The decision comes two years after a similar ruling was made by the US Supreme Court, which declared in June 2013 that naturally occurring DNA, such as the BRCA1 gene, couldn't be patented.

The case against Myriad Genetics in Australia was led by two-time cancer survivor Yvonne D'Arcy from Brisbane, who endeavoured to make breast cancer genetic testing more affordable for everyone, and open up the research so new treatments for genetic diseases could be developed.

"The testing will be a lot cheaper and it will be more available … rather than using only Myriad's agents at a price that nobody really can afford," D'Arcy told ABC News after her win. "For all those people who do have the genetic footprint for breast cancer or any cancer basically, it's a win for them because now they're forewarned."

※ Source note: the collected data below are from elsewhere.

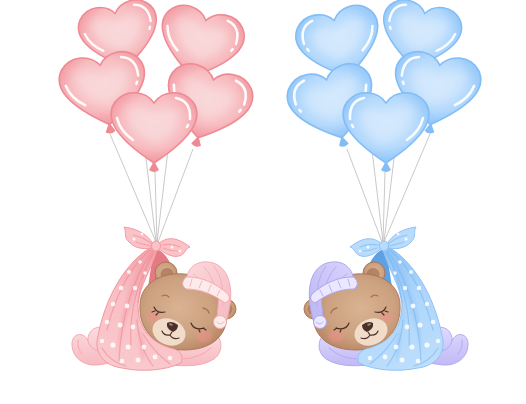
<!DOCTYPE html>
<html lang="en">
<head>
<meta charset="utf-8">
<title>Sleeping baby bears with heart balloons</title>
<style>
:root {
  --paper: #fff;
  --fur: #c99d7c;
  --fur-line: #a67454;
  --muzzle: #f0dcc9;
  --ink: #4b3029;
  --string: #b4b0b0;
}
html, body { margin: 0; background: var(--paper); overflow: hidden; }
svg { display: block; width: 526px; height: 404px; }
.girl {
  --balloon: url(#balloon-pink); --balloon-edge: #ee8a93; --balloon-mist: #f9dcdd;
  --wrap: url(#wrap-pink); --wrap-edge: #f29aa2; --wrap-fold: #ee8e98; --wrap-inside: #e57984;
  --bow: #fbc3c7;
  --suit: url(#suit-pink); --suit-edge: #f3a9b1;
  --cap: url(#cap-pink); --cap-edge: #f2acb4; --cap-light: #fdeaea;
}
.boy {
  --balloon: url(#balloon-blue); --balloon-edge: #82bdf6; --balloon-mist: #d8ebfd;
  --wrap: url(#wrap-blue); --wrap-edge: #8fc3f5; --wrap-fold: #7fb8f2; --wrap-inside: #5f9fe4;
  --bow: #b9dcfc;
  --suit: url(#suit-lilac); --suit-edge: #b3aaf0;
  --cap: url(#cap-lilac); --cap-edge: #aea6ee; --cap-light: #ebe7fe;
}
.balloon-body { fill: var(--balloon); stroke: var(--balloon-edge); stroke-width: 1.6; }
.balloon-mist { fill: var(--balloon-mist); opacity: .65; filter: url(#soften); }
.balloon-knot { fill: var(--balloon-edge); }
.shine { fill: none; stroke: #fff; stroke-linecap: round; stroke-width: 2.6; opacity: .92; }
.strings { fill: none; stroke: var(--string); stroke-width: .7; }
.suit { fill: var(--suit); stroke: var(--suit-edge); }
.suit-fold { fill: none; stroke: var(--suit-edge); stroke-linecap: round; }
.wrap { fill: var(--wrap); stroke: var(--wrap-edge); }
.wrap-inside { fill: var(--wrap-inside); }
.fold { fill: none; stroke: var(--wrap-fold); stroke-linecap: round; stroke-width: 1.2; opacity: .65; }
.fold-shade { fill: var(--wrap-fold); opacity: .3; filter: url(#soften-small); }
.dots { fill: #fff; opacity: .85; }
.bow { fill: var(--bow); stroke: var(--wrap-edge); stroke-linejoin: round; }
.fur { fill: url(#fur); stroke: var(--fur-line); stroke-width: .9; }
.ear-inner { fill: #a87557; opacity: .75; }
.muzzle { fill: var(--muzzle); }
.blush { fill: #f0918b; opacity: .55; filter: url(#soften-small); }
.face-line { fill: none; stroke: var(--ink); stroke-linecap: round; stroke-width: 1.2; }
.brow { fill: none; stroke: var(--fur-line); stroke-linecap: round; stroke-width: 1.3; }
.nose { fill: var(--ink); }
.cap { fill: var(--cap); stroke: var(--cap-edge); }
.cap-trim { fill: var(--cap-light); stroke: var(--cap-edge); }
.cap-fold { fill: none; stroke: var(--cap-edge); stroke-linecap: round; opacity: .8; }
</style>
</head>
<body>
<svg viewBox="0 0 526 404" role="img" aria-label="Two sleeping teddy bears in bundles, carried by pink and blue heart balloons">
  <defs>
    <radialGradient id="balloon-pink" cx=".5" cy=".42" r=".62">
      <stop offset="0" stop-color="#f9d3d5"/><stop offset=".6" stop-color="#f7bcc0"/><stop offset="1" stop-color="#f18e97"/>
    </radialGradient>
    <radialGradient id="balloon-blue" cx=".5" cy=".42" r=".62">
      <stop offset="0" stop-color="#cfe6fd"/><stop offset=".6" stop-color="#b4d9fc"/><stop offset="1" stop-color="#84bff8"/>
    </radialGradient>
    <linearGradient id="wrap-pink" x1=".6" y1="0" x2=".4" y2="1">
      <stop offset="0" stop-color="#f4a0a8"/><stop offset=".45" stop-color="#f9bfc4"/><stop offset="1" stop-color="#fac9cd"/>
    </linearGradient>
    <linearGradient id="wrap-blue" x1=".6" y1="0" x2=".4" y2="1">
      <stop offset="0" stop-color="#8fc3f7"/><stop offset=".45" stop-color="#aed6fb"/><stop offset="1" stop-color="#bddefc"/>
    </linearGradient>
    <linearGradient id="suit-pink" x2="0" y2="1">
      <stop offset="0" stop-color="#fcdcdf"/><stop offset="1" stop-color="#f7b9c1"/>
    </linearGradient>
    <linearGradient id="suit-lilac" x2="0" y2="1">
      <stop offset="0" stop-color="#dfdafd"/><stop offset="1" stop-color="#c0b9f6"/>
    </linearGradient>
    <linearGradient id="cap-pink" x2="1" y2="1">
      <stop offset="0" stop-color="#fbd9dc"/><stop offset="1" stop-color="#f6bac2"/>
    </linearGradient>
    <linearGradient id="cap-lilac" x2="1" y2="1">
      <stop offset="0" stop-color="#d9d4fc"/><stop offset="1" stop-color="#bcb6f4"/>
    </linearGradient>
    <radialGradient id="fur" cx=".45" cy=".45" r=".6">
      <stop offset="0" stop-color="#d9b393"/><stop offset=".65" stop-color="#cca17f"/><stop offset="1" stop-color="#b98765"/>
    </radialGradient>
    <filter id="soften" x="-30%" y="-30%" width="160%" height="160%"><feGaussianBlur stdDeviation="4"/></filter>
    <filter id="soften-small" x="-40%" y="-40%" width="180%" height="180%"><feGaussianBlur stdDeviation="1.6"/></filter>

    <g id="heart-balloon">
      <path class="balloon-knot" d="M0 33 L5 42 Q0 46 -5 42Z"/>
      <path class="balloon-body" d="M0 -25 C-8 -37 -28 -40 -39 -26 C-50 -10 -38 10 0 35 C38 10 50 -10 39 -26 C28 -40 8 -37 0 -25Z"/>
      <path class="balloon-mist" d="M-28 -18 Q-14 -28 0 -14 Q16 -26 26 -14 Q26 4 4 16 Q-24 10 -28 -18Z"/>
      <path class="shine" d="M22 -30 Q37 -27 36 -9"/>
      <path class="shine" d="M34 -3 L33 -1"/>
      <path class="shine" d="M-37 -10 Q-34 3 -21 12"/>
    </g>

    <g id="balloon-bunch">
      <path class="strings" d="M110 134 L156 242 M145 150 L156 242 M155 172 L157 242 M168 150 L157 242 M193 149 L158 242"/>
      <use href="#heart-balloon" transform="translate(120 36) rotate(-12) scale(.92)"/>
      <use href="#heart-balloon" transform="translate(200 44) rotate(14) scale(.97)"/>
      <use href="#heart-balloon" transform="translate(104 90) rotate(-9)"/>
      <use href="#heart-balloon" transform="translate(207 104) rotate(15)"/>
      <use href="#heart-balloon" transform="translate(154 128)"/>
    </g>

    <g id="bundle-back">
      <path class="suit" d="M106 328 C92 324 87 335 88 341 C84 331 72 333 72 344 C72 358 84 366 97 365 L118 362Z"/>
      <path class="suit-fold" d="M88 341 Q90 349 98 351 M78 340 Q77 349 82 354"/>
      <path class="suit" d="M160 346 C182 350 202 344 212 333 C223 336 224 352 214 359 C200 368 180 366 158 364Z"/>
      <path class="suit-fold" d="M184 359 Q200 358 211 348"/>
      <path class="wrap-inside" d="M154 248 C168 252 174 268 176 288 L146 300Z"/>
    </g>

    <g id="bear-head">
      <circle class="fur" cx="166" cy="273" r="11"/>
      <ellipse class="ear-inner" cx="167" cy="274" rx="6.5" ry="6"/>
      <circle class="fur" cx="226" cy="309" r="10"/>
      <ellipse class="ear-inner" cx="227" cy="309" rx="5.5" ry="6"/>
      <path class="fur" d="M140 304 C141 284 160 272 184 274 C210 276 228 294 227 316 C226 339 208 350 184 350 C157 350 138 330 140 304Z"/>
      <ellipse class="blush" cx="153" cy="317" rx="6" ry="5"/>
      <ellipse class="blush" cx="204" cy="336" rx="8" ry="6"/>
      <ellipse class="muzzle" cx="169" cy="332" rx="17" ry="13" transform="rotate(22 169 332)"/>
      <path class="nose" d="M167 323 Q172 320 178 325 Q178 330 173 332 Q166 329 167 323Z"/>
      <ellipse cx="171" cy="324.5" rx="2" ry="1" fill="#a18478" transform="rotate(15 171 324)"/>
      <path class="face-line" d="M172 332 L170 335 M162 331 Q164 336 170 335 Q173 340 179 338"/>
      <path class="face-line" d="M154 307 Q157 314 165 312 M155 311 L152 312 M158 313 L156 315"/>
      <path class="face-line" d="M191 323 Q194 331 204 328 M203 328 L206 330 M199 330 L200 332"/>
      <path class="brow" d="M162 296 Q166 294 169 297 M203 308 Q208 309 209 313"/>
    </g>

    <g id="night-cap">
      <path class="cap" d="M186 282 C187 266 199 259 213 263 C230 268 235 291 227 319 L217 317 L219 298Z"/>
      <path class="cap-fold" d="M204 267 Q213 276 215 290 M214 266 Q225 280 223 306 M193 274 Q199 277 203 286"/>
      <path class="cap-trim" d="M186 277 C201 276 217 284 228 294 Q232 300 225 303 C213 294 200 289 186 289 Q179 284 186 277Z"/>
      <path class="cap-fold" d="M192 279 L190 286 M202 281 L199 288 M211 285 L208 292 M220 290 L217 296"/>
      <circle class="cap-trim" cx="220" cy="322" r="6.5"/>
      <path class="cap-fold" d="M217 322 Q220 326 224 322"/>
    </g>

    <g id="polka-wrap">
      <path class="wrap" d="M153 246 C128 260 105 294 97 341 C96 357 107 366 122 368 C141 372 164 371 181 363 C184 357 181 351 174 349 C150 343 138 328 138 304 C140 285 151 270 157 250Z"/>
      <path class="fold-shade" d="M150 252 Q120 290 117 355 Q128 310 150 252Z M152 256 Q130 300 142 362 Q150 345 136 322 Q136 290 152 256Z"/>
      <path class="fold" d="M150 250 Q120 276 107 330 M152 251 Q122 296 119 361 M153 252 Q128 300 131 345 M154 253 Q142 272 138 302 M137 320 Q139 348 153 366 M143 334 Q154 352 170 364 M102 348 Q110 362 126 366"/>
      <g class="dots">
        <circle cx="140" cy="262" r="1.8"/><circle cx="129" cy="272" r="2"/><circle cx="145" cy="273" r="1.8"/>
        <circle cx="121" cy="288" r="2.3"/><circle cx="135" cy="288" r="2.2"/><circle cx="113" cy="304" r="2.2"/>
        <circle cx="127" cy="306" r="2.4"/><circle cx="107" cy="322" r="2.3"/><circle cx="120" cy="325" r="2.5"/>
        <circle cx="133" cy="327" r="2.4"/><circle cx="102" cy="341" r="2.2"/><circle cx="113" cy="345" r="2.6"/>
        <circle cx="128" cy="347" r="2.5"/><circle cx="144" cy="347" r="2.4"/><circle cx="122" cy="361" r="2.3"/>
        <circle cx="138" cy="360" r="2.5"/><circle cx="155" cy="357" r="2.4"/><circle cx="170" cy="358" r="2.2"/>
      </g>
    </g>

    <g id="bow-knot">
      <path class="bow" d="M154 245 C147 234 138 229 124 227 C127 232 123 236 129 242 C135 249 146 250 154 247Z"/>
      <path class="bow" d="M158 244 C166 237 176 236 190 247 C185 248 186 254 179 256 C171 258 163 252 158 248Z"/>
      <path class="fold" d="M152 244 Q143 237 133 235 M151 246 Q142 244 136 242 M162 245 Q172 243 180 247 M163 248 Q170 251 177 251"/>
      <ellipse class="bow" cx="156" cy="246" rx="4.5" ry="5"/>
      <g class="dots"><circle cx="134" cy="239" r="1.5"/><circle cx="142" cy="234" r="1.3"/><circle cx="172" cy="247" r="1.5"/><circle cx="180" cy="251" r="1.3"/></g>
    </g>

    <g id="flying-bear">
      <use href="#balloon-bunch"/>
      <use href="#bundle-back"/>
      <use href="#bear-head"/>
      <use href="#night-cap"/>
      <use href="#polka-wrap"/>
      <use href="#bow-knot"/>
    </g>
  </defs>

  <use class="girl" href="#flying-bear"/>
  <use class="boy" href="#flying-bear" transform="translate(540 0) scale(-1 1)"/>
</svg>
</body>
</html>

Myriad's argument was that its researchers had created an "artificial state of affairs" by isolating the gene from the human body, and that by patenting BRCA1, they were insuring that research into the gene would be commercialised. But the High Court unanimously decided today that the gene didn't classify as having been "manufactured" - one of the requirements for patent law in Australia.

"While the invention claimed might be, in a formal sense, a product of human action, it was the existence of the information stored in the relevant sequences that was an essential element of the invention as claimed," the High Court concluded in a statement to the press.

Incidentally, Myriad's patent had expired in August anyway, so the decision won't have an impact on the availability of BRCA1 testing in Australia. But it's a landmark ruling that sets a precedent for future cases over proprietary of the human genome.

"We have been waiting almost 30 years for a decision of this nature, on the issue of whether isolated DNA sequences are patentable subject matter," said Dianne Nicol, director of the Centre for Law and Genetics at the University of Tasmania. "What is important is its effect on the availability of patents in new areas of technology more generally.